To ensure the containment of such an outbreak, the USDA this week announced it would pay farmers fair market value for any livestock destroyed by to control the disease. The hope is the financial assurance will encourage farmers to report any signs of the disease quickly.
It is likely the U.S. livestock industry will remain nervous for much of the summer. And while European livestock disease problems are unrelated, they are lending fuel to groups focused on another industry issue – food safety.
The newly formed coalition of 17 groups is calling itself the Global Safe Food Alliance. In a Washington news conference this week, the alliance said it would focus on traditional food safety themes ... in particular, meat and poultry inspection.
Felicia Nestor, Government Accountability Project: "New inspection methods implemented in the U.S. only a few years ago are the model for the development of global inspection systems. Yet they've failed to stem the tide of recalls and food poisoning tragedies." :13
The coalition says it backed the intent but not the implementation of the Hazard Analysis and Critical Control Points, or HAACP, inspection system. The way in which the rules are employed, it claims, gives meatpackers too much control over inspections.
The group said it will work to ensure slow, safe slaughter lines ... will push for whistleblower protection for USDA meat and poultry inspectors ... and will fight any talk of privatizing the inspection system.
Felicia Nestor: "Consumers know that basing the government seal of approval on company self-inspection and corporate honor systems doesn't pass conflict-of-interest 101, and outside of Washington, this idea doesn't even pass the laugh test." :15
Some of the coalition's food safety concerns center on animal welfare. It cited so-called factory farms in denouncing the manner in which much of the nation's livestock is raised. Critics charge that stressed animals either are diseased or treated so heavily with antibiotics that they are unfit for human consumption.
Gene Bauston, Farm Sanctuary: "The public is growing increasingly concerned about how animals are raised on farms. The fact that McDonald's not too long ago announced that they would require their producers to treat chickens more humanely and also to treat pigs more humanely is, I think, very significant." :17
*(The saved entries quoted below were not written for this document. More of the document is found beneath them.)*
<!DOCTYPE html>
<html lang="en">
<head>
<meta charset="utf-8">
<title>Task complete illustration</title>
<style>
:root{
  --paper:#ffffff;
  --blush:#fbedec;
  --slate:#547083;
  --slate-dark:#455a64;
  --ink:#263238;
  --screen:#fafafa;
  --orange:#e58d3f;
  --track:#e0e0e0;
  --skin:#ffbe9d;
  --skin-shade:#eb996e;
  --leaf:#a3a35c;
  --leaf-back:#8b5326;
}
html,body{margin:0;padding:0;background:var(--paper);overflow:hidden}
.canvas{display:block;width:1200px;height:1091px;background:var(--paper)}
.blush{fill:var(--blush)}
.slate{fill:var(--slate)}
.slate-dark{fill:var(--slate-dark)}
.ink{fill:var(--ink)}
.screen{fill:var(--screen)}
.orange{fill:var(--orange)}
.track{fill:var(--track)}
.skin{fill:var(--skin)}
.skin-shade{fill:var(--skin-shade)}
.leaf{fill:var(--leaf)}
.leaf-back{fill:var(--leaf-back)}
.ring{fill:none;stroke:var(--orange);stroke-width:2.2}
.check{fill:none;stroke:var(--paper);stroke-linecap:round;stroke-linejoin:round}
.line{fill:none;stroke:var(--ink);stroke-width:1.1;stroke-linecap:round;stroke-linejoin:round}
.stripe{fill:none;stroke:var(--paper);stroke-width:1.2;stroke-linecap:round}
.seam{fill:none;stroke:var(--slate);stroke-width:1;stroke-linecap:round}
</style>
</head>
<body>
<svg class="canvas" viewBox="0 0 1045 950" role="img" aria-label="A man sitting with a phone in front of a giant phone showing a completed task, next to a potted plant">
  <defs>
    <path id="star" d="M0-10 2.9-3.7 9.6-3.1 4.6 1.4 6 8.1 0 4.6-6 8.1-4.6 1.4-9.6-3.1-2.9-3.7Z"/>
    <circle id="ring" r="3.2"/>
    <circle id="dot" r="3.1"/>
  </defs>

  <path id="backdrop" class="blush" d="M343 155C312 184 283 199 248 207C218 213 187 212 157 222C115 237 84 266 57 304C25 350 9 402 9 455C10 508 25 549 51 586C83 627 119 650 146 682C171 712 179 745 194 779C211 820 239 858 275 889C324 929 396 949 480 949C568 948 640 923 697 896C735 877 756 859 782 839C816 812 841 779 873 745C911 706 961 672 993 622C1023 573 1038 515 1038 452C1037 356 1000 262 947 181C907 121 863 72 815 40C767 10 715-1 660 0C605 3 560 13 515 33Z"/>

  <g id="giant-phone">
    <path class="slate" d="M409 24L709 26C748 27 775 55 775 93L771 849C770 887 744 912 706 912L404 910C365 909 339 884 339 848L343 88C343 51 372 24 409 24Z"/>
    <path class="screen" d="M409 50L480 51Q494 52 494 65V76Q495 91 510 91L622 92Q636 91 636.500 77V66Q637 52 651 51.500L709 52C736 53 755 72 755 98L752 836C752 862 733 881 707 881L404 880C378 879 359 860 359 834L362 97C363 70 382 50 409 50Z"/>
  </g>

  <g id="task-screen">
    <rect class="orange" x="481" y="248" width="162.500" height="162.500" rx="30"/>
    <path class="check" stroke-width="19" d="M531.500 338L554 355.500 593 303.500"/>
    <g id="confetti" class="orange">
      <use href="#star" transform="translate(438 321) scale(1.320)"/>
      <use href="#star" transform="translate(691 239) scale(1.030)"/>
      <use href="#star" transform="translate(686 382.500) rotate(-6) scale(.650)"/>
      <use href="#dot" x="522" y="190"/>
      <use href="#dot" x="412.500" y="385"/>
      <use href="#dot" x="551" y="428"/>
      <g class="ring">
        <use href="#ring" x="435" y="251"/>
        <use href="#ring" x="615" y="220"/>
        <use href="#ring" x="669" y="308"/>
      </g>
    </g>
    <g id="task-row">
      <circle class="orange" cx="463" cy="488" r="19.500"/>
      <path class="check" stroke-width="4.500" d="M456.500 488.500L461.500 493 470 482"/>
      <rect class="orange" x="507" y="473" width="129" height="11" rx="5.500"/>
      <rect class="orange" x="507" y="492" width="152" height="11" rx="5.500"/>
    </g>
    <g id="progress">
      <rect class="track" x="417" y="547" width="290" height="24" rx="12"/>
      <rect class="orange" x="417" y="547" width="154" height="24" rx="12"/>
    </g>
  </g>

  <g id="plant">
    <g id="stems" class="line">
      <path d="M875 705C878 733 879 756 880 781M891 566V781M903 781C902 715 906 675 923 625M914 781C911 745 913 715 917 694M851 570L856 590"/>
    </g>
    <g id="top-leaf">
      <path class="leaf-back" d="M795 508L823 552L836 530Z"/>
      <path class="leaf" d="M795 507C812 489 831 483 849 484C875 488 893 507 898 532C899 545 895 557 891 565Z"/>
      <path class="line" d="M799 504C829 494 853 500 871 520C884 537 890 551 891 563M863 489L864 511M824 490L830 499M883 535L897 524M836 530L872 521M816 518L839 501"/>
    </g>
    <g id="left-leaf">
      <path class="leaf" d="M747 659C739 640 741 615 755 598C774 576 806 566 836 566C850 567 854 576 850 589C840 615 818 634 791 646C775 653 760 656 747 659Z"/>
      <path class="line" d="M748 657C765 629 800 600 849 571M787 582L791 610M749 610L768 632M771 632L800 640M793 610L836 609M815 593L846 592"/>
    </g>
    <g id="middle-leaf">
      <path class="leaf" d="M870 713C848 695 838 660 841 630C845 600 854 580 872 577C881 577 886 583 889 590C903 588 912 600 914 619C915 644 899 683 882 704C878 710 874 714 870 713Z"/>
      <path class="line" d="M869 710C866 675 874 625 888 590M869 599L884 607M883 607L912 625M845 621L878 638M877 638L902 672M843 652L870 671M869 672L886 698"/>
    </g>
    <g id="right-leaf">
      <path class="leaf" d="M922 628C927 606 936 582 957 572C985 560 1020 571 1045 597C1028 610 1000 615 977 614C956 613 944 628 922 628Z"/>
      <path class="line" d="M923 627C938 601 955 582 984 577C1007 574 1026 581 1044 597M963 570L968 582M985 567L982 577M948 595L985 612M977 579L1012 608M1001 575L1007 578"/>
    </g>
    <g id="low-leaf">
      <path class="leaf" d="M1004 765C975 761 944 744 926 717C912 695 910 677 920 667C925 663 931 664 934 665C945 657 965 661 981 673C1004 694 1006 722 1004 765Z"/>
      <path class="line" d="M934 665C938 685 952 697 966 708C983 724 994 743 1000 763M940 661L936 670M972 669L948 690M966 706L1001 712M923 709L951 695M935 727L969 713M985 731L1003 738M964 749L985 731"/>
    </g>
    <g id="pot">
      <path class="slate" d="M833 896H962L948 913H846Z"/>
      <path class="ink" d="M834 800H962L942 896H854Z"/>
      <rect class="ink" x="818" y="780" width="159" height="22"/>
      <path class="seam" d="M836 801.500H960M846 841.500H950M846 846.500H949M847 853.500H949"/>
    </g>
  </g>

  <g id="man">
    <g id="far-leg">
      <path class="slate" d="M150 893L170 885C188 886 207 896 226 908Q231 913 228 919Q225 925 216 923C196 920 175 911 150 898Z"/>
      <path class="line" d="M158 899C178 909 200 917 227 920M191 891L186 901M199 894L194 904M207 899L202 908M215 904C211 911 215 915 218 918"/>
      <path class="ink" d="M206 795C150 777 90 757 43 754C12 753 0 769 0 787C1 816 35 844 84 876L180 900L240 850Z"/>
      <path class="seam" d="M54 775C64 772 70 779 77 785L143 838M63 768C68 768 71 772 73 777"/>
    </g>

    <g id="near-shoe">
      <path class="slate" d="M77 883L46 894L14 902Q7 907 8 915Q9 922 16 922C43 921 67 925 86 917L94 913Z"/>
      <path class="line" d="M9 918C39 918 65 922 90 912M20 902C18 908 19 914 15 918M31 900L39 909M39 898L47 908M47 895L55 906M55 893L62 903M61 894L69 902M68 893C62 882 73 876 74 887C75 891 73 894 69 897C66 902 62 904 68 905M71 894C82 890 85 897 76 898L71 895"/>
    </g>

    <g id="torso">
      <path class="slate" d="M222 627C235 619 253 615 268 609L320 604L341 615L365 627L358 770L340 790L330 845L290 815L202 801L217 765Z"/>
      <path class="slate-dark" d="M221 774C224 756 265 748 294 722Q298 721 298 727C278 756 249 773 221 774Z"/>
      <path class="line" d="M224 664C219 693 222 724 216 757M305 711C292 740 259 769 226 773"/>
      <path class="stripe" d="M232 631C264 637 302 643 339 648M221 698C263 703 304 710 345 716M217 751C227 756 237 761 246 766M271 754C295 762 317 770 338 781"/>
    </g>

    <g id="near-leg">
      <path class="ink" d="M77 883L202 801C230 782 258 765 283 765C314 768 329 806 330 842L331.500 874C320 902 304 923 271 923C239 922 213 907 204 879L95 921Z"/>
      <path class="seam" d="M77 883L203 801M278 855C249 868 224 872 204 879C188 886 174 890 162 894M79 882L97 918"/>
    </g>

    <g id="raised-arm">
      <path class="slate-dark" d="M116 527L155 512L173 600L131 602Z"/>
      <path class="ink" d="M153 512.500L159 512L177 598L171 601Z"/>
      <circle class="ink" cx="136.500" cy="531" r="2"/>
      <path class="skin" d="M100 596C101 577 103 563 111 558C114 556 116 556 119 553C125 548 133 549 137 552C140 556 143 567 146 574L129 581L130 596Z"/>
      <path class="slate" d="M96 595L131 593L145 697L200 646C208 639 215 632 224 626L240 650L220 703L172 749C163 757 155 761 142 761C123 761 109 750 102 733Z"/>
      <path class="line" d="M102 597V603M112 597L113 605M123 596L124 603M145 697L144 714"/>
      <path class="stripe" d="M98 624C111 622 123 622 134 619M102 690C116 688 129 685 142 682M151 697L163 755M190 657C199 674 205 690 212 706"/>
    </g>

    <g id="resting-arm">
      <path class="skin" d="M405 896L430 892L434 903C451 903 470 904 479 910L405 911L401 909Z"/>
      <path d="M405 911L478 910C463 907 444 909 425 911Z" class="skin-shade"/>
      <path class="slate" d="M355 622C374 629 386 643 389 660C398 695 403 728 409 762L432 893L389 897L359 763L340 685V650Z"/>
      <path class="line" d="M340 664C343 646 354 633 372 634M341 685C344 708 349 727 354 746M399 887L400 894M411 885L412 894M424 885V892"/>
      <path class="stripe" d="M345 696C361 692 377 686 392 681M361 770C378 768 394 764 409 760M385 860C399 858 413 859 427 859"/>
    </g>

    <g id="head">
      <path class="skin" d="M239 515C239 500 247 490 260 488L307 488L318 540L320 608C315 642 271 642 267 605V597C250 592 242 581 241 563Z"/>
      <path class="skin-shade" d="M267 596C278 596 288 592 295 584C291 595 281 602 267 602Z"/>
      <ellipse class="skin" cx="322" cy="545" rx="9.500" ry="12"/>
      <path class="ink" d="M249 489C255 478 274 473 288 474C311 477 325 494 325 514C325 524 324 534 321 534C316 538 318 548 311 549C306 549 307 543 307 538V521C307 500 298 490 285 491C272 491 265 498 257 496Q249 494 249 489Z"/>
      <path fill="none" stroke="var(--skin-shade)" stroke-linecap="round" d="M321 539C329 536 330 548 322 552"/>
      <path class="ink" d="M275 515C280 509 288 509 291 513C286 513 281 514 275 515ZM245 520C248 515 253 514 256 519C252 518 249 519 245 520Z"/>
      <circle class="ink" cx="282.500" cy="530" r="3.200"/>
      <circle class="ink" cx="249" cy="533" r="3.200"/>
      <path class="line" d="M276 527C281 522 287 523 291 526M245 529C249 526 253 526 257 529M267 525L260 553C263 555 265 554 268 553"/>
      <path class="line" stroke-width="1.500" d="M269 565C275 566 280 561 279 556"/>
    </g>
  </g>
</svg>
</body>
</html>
The coalition said it will continue to expand its grassroots base and hopes to have more than 100 groups as part of its constituency by this time next year.